→ **What is being asked**
Could you return every line of the material that contains the word "sleeve"?

→ **Exercise data**
........

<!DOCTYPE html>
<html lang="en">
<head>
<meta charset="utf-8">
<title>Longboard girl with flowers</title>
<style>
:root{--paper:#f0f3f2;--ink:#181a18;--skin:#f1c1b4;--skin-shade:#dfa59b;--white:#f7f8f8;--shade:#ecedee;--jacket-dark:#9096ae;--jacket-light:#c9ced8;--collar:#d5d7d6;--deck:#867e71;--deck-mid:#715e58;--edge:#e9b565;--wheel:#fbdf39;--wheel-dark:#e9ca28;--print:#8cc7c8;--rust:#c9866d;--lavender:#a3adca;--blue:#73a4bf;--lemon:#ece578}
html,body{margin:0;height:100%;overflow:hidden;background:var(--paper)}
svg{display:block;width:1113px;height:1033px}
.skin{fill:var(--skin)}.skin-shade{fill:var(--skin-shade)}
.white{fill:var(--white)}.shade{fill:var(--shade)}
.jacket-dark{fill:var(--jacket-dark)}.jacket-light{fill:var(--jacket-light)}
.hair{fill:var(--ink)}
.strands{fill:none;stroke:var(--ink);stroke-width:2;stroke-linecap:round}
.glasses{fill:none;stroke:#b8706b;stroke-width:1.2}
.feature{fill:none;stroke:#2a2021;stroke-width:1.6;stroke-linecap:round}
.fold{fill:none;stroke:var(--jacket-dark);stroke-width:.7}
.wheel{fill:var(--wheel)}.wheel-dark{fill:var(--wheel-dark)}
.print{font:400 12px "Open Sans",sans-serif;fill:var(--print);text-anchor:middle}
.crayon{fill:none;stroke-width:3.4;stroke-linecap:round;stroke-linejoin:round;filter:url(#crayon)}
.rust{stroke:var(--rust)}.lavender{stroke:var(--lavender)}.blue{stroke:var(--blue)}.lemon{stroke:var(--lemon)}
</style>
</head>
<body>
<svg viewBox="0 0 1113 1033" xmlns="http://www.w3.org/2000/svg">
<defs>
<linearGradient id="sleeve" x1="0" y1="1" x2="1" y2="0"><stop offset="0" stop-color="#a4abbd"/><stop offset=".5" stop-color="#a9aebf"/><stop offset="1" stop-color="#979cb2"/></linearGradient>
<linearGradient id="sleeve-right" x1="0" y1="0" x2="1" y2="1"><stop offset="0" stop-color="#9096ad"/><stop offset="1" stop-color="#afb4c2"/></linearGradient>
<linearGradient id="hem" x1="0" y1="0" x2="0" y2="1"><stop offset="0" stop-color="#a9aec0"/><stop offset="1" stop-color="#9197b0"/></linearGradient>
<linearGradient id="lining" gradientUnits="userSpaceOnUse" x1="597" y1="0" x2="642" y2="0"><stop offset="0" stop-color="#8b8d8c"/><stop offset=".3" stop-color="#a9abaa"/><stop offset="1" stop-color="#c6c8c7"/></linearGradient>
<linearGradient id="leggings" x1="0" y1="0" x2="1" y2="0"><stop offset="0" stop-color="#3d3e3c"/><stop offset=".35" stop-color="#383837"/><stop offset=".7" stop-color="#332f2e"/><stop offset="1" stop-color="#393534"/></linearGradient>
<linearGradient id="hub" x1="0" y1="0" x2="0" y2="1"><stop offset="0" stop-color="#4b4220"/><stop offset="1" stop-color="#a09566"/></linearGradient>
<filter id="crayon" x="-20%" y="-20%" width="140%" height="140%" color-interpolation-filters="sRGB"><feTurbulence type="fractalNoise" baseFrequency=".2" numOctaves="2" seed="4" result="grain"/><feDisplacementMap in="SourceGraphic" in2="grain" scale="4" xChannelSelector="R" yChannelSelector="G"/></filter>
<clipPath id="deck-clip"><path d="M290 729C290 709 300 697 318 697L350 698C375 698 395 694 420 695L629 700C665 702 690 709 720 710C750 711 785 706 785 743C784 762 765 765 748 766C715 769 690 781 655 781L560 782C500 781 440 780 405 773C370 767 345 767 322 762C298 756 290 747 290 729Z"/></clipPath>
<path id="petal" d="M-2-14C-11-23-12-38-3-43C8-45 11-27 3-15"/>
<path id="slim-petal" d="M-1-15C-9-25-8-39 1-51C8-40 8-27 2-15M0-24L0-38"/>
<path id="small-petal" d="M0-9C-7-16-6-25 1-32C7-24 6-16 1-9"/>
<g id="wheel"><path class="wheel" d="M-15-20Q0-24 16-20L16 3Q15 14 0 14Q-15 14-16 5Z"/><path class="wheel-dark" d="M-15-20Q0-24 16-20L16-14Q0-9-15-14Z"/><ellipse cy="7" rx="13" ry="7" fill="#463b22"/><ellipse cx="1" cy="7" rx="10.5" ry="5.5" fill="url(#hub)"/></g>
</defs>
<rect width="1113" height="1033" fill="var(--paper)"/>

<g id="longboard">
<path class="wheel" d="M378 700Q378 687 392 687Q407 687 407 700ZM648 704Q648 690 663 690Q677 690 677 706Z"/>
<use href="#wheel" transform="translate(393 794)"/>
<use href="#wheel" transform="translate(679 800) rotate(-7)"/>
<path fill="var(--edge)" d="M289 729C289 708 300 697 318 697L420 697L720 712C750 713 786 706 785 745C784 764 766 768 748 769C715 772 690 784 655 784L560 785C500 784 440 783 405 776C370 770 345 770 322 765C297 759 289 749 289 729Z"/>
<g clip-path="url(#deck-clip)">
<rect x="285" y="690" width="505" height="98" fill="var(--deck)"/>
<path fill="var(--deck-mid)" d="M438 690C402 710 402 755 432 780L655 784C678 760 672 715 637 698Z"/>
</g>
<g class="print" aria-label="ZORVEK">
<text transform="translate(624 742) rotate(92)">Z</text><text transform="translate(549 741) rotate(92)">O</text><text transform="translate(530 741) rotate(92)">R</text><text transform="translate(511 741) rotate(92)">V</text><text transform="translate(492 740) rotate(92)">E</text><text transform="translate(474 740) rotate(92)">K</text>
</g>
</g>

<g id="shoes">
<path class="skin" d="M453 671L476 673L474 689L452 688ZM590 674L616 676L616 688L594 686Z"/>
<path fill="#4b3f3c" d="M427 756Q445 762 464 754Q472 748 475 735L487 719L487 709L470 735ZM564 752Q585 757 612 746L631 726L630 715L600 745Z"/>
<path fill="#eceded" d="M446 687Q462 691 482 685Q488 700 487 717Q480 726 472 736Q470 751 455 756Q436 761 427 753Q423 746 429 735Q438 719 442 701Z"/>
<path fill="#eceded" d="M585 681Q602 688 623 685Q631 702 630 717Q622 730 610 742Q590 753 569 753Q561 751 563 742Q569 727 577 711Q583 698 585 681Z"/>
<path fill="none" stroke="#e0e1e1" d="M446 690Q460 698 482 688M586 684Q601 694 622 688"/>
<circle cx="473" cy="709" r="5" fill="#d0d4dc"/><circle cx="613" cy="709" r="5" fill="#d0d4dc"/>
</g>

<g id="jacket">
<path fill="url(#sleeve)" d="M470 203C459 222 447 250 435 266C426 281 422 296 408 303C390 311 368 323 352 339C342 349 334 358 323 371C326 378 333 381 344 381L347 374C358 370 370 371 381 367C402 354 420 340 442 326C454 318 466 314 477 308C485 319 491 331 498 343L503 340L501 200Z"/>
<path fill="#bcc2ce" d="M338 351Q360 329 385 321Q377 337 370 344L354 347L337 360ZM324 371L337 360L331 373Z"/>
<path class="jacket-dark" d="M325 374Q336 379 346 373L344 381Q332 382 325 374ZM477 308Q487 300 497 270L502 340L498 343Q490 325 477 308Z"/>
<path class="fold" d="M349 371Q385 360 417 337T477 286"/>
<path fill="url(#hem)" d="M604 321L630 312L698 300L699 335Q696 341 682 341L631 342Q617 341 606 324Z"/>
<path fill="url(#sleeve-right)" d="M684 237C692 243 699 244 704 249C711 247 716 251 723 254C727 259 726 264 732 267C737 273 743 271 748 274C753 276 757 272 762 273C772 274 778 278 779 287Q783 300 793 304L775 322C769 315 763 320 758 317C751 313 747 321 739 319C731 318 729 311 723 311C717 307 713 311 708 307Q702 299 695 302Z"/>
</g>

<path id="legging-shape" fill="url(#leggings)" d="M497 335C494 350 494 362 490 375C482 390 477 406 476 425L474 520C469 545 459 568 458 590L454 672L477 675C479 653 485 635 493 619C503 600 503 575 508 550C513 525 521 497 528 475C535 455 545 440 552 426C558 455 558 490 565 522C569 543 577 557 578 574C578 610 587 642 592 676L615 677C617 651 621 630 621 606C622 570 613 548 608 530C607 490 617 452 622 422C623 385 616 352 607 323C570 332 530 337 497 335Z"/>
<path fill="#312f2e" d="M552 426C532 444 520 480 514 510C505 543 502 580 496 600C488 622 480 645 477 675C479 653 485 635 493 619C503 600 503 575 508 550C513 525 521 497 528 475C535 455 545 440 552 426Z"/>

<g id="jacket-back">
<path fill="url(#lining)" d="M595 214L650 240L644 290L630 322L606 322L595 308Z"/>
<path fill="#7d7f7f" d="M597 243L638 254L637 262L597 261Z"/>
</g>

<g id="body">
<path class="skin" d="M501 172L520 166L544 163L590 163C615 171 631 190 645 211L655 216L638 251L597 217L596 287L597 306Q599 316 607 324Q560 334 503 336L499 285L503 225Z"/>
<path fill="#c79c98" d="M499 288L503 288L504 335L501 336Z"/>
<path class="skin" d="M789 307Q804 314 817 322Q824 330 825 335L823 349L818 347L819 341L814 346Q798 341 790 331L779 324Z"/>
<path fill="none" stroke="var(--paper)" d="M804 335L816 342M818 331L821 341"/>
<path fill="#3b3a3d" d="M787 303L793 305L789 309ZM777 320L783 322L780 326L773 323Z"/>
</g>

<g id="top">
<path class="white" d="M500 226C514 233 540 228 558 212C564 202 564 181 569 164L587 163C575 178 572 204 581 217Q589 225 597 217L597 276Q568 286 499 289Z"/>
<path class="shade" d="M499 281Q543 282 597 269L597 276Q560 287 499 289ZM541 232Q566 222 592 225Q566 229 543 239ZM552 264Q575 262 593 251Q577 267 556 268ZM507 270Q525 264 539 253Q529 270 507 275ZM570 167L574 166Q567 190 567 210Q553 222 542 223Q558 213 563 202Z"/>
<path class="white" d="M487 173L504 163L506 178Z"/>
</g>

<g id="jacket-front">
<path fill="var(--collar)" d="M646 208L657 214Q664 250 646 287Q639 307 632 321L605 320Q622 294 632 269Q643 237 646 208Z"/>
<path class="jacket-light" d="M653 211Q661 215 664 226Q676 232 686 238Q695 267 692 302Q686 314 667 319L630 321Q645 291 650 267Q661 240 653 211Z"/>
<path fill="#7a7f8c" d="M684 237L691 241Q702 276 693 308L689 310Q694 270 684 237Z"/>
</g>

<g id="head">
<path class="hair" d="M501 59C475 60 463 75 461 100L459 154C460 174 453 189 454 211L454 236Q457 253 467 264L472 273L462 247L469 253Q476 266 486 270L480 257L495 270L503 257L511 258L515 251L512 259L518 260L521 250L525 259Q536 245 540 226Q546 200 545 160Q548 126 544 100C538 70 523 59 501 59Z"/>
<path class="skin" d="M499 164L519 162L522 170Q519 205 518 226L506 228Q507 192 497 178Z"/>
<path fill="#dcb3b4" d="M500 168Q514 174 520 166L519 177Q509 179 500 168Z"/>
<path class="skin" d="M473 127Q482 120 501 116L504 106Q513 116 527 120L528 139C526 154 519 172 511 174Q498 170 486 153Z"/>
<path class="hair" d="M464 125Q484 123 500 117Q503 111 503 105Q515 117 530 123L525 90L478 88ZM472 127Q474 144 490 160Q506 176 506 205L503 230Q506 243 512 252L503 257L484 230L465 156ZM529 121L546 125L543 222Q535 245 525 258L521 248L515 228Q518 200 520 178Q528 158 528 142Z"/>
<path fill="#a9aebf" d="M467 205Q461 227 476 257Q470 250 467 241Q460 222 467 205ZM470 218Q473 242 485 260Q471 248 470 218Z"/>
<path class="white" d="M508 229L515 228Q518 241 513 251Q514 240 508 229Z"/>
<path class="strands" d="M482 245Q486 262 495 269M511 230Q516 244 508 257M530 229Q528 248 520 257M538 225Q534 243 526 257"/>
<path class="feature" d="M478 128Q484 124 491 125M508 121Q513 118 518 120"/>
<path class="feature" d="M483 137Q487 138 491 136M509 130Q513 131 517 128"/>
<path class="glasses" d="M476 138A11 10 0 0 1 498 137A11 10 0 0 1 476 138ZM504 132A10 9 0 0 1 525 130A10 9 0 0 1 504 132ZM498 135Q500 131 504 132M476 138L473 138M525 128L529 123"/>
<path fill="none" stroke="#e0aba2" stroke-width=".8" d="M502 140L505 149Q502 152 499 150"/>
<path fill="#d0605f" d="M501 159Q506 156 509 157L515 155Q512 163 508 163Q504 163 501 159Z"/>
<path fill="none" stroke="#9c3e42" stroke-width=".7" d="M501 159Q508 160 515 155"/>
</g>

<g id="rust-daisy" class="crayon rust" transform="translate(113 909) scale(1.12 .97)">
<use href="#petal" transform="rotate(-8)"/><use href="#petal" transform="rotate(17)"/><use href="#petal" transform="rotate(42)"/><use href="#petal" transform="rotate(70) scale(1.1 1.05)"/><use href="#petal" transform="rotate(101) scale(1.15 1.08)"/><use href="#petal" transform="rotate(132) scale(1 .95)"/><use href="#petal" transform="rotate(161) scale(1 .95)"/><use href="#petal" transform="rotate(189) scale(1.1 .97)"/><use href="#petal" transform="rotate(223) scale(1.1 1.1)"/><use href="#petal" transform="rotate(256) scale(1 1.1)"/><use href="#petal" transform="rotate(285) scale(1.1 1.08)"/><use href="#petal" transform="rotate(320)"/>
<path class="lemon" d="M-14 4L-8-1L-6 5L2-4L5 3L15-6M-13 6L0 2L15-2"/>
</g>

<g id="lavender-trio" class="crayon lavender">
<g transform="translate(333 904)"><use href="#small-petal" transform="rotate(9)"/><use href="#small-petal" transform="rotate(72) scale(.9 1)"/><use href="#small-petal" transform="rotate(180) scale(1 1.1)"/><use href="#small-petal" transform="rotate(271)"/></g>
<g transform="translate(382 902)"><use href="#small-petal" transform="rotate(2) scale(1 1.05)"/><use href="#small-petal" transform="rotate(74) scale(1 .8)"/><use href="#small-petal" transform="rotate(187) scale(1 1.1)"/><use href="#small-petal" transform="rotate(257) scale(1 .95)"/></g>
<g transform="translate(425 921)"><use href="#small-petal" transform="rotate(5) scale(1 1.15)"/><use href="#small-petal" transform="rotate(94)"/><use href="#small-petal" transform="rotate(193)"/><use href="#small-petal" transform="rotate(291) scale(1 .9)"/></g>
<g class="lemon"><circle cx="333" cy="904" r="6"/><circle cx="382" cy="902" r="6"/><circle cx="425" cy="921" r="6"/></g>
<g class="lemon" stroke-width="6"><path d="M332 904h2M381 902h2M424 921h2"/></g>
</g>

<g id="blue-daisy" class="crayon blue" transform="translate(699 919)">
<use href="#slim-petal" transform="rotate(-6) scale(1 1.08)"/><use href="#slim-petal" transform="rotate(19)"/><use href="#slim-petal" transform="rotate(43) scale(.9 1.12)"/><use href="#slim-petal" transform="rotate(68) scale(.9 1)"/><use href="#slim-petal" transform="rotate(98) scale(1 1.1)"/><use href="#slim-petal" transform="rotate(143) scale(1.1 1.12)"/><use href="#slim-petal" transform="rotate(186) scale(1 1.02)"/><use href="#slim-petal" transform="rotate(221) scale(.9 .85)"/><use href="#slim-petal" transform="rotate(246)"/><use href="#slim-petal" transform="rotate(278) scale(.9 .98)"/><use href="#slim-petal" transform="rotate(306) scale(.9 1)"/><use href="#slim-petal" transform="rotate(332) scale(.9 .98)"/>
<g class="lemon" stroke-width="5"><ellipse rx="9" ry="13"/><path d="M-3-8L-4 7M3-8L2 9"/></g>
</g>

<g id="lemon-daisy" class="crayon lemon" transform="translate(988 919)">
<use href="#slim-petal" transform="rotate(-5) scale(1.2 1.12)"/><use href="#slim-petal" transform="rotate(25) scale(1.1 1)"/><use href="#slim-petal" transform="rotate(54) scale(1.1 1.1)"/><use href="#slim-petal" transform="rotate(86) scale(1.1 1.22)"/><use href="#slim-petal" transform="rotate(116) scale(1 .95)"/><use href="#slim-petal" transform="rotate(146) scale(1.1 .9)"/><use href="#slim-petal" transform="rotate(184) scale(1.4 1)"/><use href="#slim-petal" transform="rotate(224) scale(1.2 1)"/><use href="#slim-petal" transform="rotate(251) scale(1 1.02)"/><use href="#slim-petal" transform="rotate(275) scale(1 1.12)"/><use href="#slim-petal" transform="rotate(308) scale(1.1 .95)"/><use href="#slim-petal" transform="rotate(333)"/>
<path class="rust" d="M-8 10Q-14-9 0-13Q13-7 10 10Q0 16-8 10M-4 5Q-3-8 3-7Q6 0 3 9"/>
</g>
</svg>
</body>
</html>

........

→ **Output for this exercise**
<linearGradient id="sleeve" x1="0" y1="1" x2="1" y2="0"><stop offset="0" stop-color="#a4abbd"/><stop offset=".5" stop-color="#a9aebf"/><stop offset="1" stop-color="#979cb2"/></linearGradient>
<linearGradient id="sleeve-right" x1="0" y1="0" x2="1" y2="1"><stop offset="0" stop-color="#9096ad"/><stop offset="1" stop-color="#afb4c2"/></linearGradient>
<path fill="url(#sleeve)" d="M470 203C459 222 447 250 435 266C426 281 422 296 408 303C390 311 368 323 352 339C342 349 334 358 323 371C326 378 333 381 344 381L347 374C358 370 370 371 381 367C402 354 420 340 442 326C454 318 466 314 477 308C485 319 491 331 498 343L503 340L501 200Z"/>
<path fill="url(#sleeve-right)" d="M684 237C692 243 699 244 704 249C711 247 716 251 723 254C727 259 726 264 732 267C737 273 743 271 748 274C753 276 757 272 762 273C772 274 778 278 779 287Q783 300 793 304L775 322C769 315 763 320 758 317C751 313 747 321 739 319C731 318 729 311 723 311C717 307 713 311 708 307Q702 299 695 302Z"/>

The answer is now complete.